CONSTITUTION OF 1993
The Constitution of the Russian Federation was enacted on December 12, 1993 by a public plebiscite. With the breakup of the USSR in late 1991, Russia needed a new constitution to enshrine the democratic values of post-communist Russian society and to establish the legal foundations for its governing institutions.
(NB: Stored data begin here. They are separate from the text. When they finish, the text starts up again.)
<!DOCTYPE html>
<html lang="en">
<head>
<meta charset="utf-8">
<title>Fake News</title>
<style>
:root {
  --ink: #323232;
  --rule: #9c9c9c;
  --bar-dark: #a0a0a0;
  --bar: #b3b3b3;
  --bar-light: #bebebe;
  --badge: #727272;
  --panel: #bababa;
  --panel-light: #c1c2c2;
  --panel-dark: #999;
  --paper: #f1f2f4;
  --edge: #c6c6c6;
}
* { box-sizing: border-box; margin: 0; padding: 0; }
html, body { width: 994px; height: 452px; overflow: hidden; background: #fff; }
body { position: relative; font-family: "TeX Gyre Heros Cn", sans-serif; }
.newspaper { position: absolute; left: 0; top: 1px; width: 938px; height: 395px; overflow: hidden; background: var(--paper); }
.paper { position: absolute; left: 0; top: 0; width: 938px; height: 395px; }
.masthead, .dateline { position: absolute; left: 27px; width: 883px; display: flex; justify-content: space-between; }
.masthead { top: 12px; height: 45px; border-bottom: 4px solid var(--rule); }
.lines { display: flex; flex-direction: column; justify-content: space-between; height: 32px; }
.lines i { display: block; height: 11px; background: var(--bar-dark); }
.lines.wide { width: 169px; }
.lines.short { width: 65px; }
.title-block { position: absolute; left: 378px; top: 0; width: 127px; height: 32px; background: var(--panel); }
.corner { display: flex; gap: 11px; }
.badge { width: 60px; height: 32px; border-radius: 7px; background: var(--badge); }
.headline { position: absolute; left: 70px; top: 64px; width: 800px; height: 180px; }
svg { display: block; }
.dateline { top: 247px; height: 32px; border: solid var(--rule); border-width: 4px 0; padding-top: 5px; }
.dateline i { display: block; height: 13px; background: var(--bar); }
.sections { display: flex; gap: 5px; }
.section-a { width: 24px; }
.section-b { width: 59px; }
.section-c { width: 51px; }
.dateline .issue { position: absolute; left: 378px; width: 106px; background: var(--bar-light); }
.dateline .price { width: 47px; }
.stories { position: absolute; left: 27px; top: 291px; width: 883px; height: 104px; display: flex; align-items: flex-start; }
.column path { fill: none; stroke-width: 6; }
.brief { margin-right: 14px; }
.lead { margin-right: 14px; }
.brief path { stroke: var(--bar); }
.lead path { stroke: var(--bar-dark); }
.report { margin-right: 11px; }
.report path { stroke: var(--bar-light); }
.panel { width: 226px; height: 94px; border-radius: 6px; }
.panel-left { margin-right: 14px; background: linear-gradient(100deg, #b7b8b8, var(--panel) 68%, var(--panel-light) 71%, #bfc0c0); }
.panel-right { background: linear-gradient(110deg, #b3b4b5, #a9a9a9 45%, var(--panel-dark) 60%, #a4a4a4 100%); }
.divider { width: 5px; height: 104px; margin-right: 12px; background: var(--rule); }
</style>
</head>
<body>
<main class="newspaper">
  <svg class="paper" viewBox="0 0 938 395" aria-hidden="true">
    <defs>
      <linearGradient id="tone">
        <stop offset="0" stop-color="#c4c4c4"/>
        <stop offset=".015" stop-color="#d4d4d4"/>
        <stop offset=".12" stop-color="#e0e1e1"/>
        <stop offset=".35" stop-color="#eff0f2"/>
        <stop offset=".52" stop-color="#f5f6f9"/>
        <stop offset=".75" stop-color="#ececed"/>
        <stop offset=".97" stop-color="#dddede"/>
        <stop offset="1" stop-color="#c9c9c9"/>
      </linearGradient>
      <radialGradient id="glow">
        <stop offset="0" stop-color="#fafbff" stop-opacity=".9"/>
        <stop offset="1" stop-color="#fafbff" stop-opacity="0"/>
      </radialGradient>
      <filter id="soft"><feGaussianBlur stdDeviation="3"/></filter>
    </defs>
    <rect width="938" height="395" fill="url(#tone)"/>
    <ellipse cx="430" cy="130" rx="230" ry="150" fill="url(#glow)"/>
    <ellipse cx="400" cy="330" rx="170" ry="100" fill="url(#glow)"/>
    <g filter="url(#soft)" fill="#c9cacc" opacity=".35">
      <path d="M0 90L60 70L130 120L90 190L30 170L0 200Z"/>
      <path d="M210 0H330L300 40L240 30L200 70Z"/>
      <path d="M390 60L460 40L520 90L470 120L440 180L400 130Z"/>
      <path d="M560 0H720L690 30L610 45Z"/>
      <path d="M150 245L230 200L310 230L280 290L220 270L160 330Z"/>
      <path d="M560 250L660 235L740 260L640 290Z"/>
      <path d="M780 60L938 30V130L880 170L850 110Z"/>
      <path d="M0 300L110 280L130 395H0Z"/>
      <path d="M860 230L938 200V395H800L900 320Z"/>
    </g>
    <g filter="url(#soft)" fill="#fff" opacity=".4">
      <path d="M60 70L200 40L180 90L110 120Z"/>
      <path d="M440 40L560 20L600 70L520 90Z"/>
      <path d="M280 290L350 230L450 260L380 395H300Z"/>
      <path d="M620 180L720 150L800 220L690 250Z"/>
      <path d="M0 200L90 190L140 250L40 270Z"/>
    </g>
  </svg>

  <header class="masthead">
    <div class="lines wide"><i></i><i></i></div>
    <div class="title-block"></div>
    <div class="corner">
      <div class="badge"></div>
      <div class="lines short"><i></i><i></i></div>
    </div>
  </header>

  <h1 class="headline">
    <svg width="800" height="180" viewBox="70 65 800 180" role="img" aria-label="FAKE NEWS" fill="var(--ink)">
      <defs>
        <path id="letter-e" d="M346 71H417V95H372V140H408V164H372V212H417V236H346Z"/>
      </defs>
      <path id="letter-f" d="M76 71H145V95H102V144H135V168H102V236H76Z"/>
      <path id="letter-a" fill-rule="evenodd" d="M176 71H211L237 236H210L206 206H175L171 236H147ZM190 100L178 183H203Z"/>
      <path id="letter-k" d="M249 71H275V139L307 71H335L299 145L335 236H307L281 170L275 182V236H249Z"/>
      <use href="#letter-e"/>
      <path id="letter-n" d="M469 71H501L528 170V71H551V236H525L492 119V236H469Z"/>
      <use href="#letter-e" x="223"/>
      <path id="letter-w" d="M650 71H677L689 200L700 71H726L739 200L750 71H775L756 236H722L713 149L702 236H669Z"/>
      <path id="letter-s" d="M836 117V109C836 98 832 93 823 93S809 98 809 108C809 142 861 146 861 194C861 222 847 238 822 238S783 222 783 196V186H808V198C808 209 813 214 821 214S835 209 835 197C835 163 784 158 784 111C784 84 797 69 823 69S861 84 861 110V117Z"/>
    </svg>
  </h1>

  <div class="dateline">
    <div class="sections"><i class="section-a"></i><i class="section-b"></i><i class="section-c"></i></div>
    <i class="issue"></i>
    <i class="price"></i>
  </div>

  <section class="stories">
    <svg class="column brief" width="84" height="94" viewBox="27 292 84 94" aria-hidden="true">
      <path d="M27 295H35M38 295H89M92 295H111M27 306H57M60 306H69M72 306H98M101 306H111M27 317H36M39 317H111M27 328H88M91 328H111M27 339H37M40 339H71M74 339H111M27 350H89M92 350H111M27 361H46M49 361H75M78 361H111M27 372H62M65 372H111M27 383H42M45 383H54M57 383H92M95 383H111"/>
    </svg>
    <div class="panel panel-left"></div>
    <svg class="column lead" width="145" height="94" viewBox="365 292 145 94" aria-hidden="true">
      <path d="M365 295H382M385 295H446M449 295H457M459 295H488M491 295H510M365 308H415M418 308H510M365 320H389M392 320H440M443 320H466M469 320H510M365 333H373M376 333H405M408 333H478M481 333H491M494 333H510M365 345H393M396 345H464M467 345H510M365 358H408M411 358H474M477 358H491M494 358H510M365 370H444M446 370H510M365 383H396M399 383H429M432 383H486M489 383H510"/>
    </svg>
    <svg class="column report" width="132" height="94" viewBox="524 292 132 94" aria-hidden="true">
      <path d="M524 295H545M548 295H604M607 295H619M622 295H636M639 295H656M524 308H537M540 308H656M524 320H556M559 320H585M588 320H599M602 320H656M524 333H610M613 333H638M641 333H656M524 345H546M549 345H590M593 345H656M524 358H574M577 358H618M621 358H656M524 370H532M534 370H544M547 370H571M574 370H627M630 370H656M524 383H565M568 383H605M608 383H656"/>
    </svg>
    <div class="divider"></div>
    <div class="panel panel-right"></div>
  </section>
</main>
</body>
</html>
The Constitution was the product of a three-year struggle between President Boris Yeltsin and his parliament. Throughout the period 1991 through 1993, various draft constitutions circulated. Some allocated the majority of power to a new parliament, while others favored a strong presidential system. Sharp differences also erupted between proponents of a strong central government, versus those who favored the devolution of power to the constituent republics and regions. Finally, the process by which a new constitution would be approved was not clear; some favored the convening of a constitutional congress, while others favored a referendum. The inability to resolve these issues resulted in a stalemate that led to Yeltsin's dissolution of the parliament and attack on the White House (Russia's parliament building) in October 1993.
Once ratified in December 1993, the Constitution established a strong presidential republic; some describe it as a superpresidential system. The Congress of People's Deputies was replaced with a bicameral (two-chamber) Federal Assembly. The upper chamber, the Federation Council, has 178 members—two from each of the eighty-nine republics and regions that comprise the Russian Federation. The Federation Council confirms appointments to the Supreme Court and the Constitutional Court, authorizes the use of armed forces outside Russia, and considers legislation coming from the lower chamber on the budget, taxes and currency matters, international treaties, and domestic policies.
The lower chamber, the State Duma, is comprised of 450 deputies, one half elected by a plurality in each constituency and the other half from party lists on a proportional basis. The Duma confirms nominations for Prime Minister; can pass a bill of "lack of confidence" in the government and, if such a bill is passed twice in a three-month period, can force the president to announce the resignation of the government or dissolve the Duma itself. It also confirms and dismisses the chairman of the Central Bank, Accounting Chamber, and Commissioner on Human Rights; declares amnesties; and adopts federal legislation.
The President, elected to a maximum of two four-year terms, appoints the Prime Minister, subject to consent of the Duma. The President also names other members of the government, as well as the chair of the Central Bank, judges of the Supreme Court and Constitutional Court, and the Procurator-General. The President has primary responsibility for foreign and defense policy and chairs the Security Council.
The President may dismiss the government without consultation or consent of the Duma. The President can call for a national referendum and can issue decrees that are binding, so long as they are not in conflict with federal law or the constitution. The President can veto legislation, which requires a two-third vote of both houses to be overridden. Under certain circumstances, the President also has the power to dissolve the parliament and force new elections.
The 1993 Constitution establishes federal supremacy over "the subjects" of the Russian Federation. The President has the power to suspend acts of executive officials in the regions and republics. Although Article 72 mentions broad policy areas that are considered "joint federal-regional jurisdiction," it is the President who mediates disputes between federal and regional governments. No powers or policy matters are designated as exclusively the domain of the subjects of the federation. Despite its flaws, the Constitution of the Russian Federation gained widespread acceptance and provided much needed stability as the country endured wrenching political, economic, and social changes in the decade 1994–2003.
See also: federal assembly; referendum of december 1993
Ahdieh, Robert. (1997). Russia's Constitutional Revolution. University Park: Pennsylvania State University Press.
Sharlet, Robert. (1999). "Constitutional Implementation and State-Building: Progress and Problems of Law Reform in Russia." In State-Building in Russia: The Yeltsin Legacy and the Challenge of the Future, ed. Gordon B. Smith. Armonk, NY: M. E. Sharpe.
Smith, Gordon B. (1996). Reforming the Russian Legal System. Cambridge, UK: Cambridge University Press.
Gordon B. Smith